It’s not an easy conversation. I don’t want to make mistakes. I don’t want to upset anyone. I’ve already been told “stop” in a comment thread on my Facebook page. I’m afraid someone will question my intentions. But my silence in the face of all those feelings, along with the silence of so many others, is contributing to the problem. It has been all along. I wish I didn’t have to admit that. It is time for me to accept being uncomfortable and answer this call.
As I was wrestling with all of this, my friend (well she came into my life as my daughter’s friend) Emilee put out a call on her social media. She offered to be in conversation with anyone who wanted to go deeper on this topic. I responded. She is pursuing a Master of Arts in Educational Transformation at Georgetown University and brings skills from her previous role as the Post Baccalaureate Fellow for Social Justice and Community-Engaged Learning at Furman University. In this role she developed an intergroup dialogue program to explore identity, privilege, and implicit bias. It is a blessing to be partnered with her for this conversation.
We are inviting you to come on the journey with us. Beginning Monday, June 22nd at noon EST, we are going to dive into a seven week conversation on our collective white culture. We will be framing our conversation around the book White Fragility by Robin Diangelo and using supplemental material Emilee has curated. We are donating our time and expertise to this experience. We ask that participants make a donation to the anti-racism organization of their choice as a sign of your commitment to the process. You will receive details in your first email.

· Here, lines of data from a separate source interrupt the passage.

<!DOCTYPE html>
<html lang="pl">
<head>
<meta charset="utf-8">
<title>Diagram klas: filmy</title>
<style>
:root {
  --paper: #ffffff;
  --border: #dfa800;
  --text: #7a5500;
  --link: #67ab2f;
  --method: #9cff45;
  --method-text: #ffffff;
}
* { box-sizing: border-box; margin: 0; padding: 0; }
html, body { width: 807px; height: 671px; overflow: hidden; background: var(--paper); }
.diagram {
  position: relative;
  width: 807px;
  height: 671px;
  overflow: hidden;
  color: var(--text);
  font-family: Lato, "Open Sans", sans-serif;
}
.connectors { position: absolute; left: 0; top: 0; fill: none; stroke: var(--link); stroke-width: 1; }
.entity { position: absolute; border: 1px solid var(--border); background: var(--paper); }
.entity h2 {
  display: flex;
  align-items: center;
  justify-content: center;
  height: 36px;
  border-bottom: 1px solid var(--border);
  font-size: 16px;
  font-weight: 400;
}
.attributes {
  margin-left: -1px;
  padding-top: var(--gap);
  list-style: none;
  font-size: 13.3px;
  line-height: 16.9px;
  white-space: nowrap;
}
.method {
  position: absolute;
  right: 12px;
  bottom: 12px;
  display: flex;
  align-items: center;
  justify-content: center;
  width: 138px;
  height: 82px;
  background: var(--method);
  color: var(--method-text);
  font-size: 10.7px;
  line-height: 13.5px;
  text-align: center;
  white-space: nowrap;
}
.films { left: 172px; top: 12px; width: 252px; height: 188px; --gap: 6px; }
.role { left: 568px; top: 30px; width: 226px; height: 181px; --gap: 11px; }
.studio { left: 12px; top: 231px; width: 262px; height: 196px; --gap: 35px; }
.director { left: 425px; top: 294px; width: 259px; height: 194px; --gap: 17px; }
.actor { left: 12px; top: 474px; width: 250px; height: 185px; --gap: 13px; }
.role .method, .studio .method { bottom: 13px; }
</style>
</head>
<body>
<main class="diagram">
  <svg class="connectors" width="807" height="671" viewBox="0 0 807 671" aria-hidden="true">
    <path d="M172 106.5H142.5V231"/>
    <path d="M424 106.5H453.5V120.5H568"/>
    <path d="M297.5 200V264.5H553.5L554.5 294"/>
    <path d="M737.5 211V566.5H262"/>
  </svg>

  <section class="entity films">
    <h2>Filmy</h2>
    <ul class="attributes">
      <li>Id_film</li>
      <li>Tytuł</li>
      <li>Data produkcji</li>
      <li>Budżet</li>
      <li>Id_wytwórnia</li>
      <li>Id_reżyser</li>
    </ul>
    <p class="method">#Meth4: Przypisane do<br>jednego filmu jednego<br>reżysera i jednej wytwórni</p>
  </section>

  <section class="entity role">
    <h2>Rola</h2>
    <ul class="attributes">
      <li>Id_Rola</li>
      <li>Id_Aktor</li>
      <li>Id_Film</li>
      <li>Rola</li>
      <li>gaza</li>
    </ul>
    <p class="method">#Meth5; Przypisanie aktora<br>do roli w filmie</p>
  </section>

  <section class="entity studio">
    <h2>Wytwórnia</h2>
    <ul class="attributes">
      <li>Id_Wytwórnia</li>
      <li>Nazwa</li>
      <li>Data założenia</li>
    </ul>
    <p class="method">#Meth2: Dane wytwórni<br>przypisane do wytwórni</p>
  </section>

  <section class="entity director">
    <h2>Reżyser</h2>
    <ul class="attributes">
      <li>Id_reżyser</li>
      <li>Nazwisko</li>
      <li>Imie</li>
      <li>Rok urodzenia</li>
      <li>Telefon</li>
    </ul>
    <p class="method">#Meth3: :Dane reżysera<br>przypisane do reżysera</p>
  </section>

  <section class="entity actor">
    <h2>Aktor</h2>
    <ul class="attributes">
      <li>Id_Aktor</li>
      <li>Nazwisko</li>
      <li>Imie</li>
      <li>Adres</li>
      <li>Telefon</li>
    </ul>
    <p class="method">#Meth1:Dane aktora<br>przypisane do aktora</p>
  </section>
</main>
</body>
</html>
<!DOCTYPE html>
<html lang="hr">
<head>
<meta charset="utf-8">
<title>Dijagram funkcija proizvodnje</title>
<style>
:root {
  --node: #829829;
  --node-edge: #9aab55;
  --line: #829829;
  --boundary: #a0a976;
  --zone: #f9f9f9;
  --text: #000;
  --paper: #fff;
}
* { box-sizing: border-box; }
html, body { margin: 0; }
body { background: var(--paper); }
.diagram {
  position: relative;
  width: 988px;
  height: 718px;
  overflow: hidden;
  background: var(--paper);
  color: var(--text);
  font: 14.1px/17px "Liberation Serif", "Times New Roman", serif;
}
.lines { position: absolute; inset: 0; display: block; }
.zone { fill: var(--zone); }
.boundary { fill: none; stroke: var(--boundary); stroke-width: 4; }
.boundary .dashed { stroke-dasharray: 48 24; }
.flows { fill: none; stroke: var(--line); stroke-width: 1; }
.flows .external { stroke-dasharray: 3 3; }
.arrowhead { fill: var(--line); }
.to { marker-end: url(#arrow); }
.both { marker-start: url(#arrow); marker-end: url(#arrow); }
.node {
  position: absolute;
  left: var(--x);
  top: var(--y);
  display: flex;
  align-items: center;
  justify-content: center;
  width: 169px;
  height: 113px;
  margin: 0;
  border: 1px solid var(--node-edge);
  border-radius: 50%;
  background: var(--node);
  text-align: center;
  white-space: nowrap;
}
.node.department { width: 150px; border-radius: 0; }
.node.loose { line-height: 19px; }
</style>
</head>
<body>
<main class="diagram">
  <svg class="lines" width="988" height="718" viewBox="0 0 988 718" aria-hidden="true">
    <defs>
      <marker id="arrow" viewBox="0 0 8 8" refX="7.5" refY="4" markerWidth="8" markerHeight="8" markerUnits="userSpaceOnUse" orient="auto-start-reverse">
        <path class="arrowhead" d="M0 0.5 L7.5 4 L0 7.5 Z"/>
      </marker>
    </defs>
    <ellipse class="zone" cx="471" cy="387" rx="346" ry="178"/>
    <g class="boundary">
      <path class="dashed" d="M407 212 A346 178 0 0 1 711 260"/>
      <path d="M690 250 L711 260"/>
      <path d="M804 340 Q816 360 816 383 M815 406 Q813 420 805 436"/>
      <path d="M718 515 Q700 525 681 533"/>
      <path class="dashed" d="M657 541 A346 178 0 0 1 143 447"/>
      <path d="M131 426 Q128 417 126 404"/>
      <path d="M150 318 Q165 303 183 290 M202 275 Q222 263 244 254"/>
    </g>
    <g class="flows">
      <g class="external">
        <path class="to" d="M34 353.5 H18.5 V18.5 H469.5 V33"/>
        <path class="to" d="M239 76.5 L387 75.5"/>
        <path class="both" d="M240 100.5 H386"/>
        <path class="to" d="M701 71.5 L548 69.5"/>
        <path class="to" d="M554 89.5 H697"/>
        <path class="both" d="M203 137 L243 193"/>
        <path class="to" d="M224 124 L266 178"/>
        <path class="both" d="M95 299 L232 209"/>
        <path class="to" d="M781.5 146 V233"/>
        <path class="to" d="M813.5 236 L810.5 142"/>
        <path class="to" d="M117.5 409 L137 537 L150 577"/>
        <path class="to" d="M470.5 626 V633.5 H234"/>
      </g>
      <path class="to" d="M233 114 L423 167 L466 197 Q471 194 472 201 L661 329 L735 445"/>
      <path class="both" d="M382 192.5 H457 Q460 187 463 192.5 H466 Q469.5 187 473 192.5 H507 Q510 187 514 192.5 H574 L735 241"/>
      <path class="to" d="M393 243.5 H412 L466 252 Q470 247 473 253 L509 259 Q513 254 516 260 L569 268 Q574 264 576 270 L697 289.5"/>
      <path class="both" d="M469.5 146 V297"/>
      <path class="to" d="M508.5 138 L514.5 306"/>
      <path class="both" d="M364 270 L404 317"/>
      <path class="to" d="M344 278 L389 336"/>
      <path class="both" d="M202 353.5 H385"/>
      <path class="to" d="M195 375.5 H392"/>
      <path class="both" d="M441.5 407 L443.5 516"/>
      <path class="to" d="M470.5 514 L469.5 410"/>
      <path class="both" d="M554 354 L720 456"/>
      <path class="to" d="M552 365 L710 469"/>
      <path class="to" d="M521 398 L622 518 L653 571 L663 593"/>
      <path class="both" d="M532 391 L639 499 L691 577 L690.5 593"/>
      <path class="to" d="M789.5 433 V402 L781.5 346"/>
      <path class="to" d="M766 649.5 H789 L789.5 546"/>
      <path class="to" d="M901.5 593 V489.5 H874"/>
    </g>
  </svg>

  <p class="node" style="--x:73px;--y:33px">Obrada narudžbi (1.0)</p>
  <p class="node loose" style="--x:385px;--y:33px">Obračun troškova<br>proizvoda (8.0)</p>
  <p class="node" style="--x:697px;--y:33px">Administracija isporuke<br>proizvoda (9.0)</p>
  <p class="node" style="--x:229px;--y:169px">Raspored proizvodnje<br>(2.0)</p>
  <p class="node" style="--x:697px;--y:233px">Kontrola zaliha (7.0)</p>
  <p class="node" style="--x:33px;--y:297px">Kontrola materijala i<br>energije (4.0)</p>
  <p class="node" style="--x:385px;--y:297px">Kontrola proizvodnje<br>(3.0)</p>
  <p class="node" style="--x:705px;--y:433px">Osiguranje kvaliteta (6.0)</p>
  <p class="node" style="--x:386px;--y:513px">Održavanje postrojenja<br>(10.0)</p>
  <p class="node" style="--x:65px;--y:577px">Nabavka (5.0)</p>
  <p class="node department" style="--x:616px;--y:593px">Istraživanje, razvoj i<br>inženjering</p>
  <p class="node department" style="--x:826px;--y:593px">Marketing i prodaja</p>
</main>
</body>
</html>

If you are ready to dive into this work, fill out this form to join our Mondays at noon group. If the timing is bad, but you would like to know when we offer this again, click here to be added to my newsletter list for future opportunities.
Because you are worth it!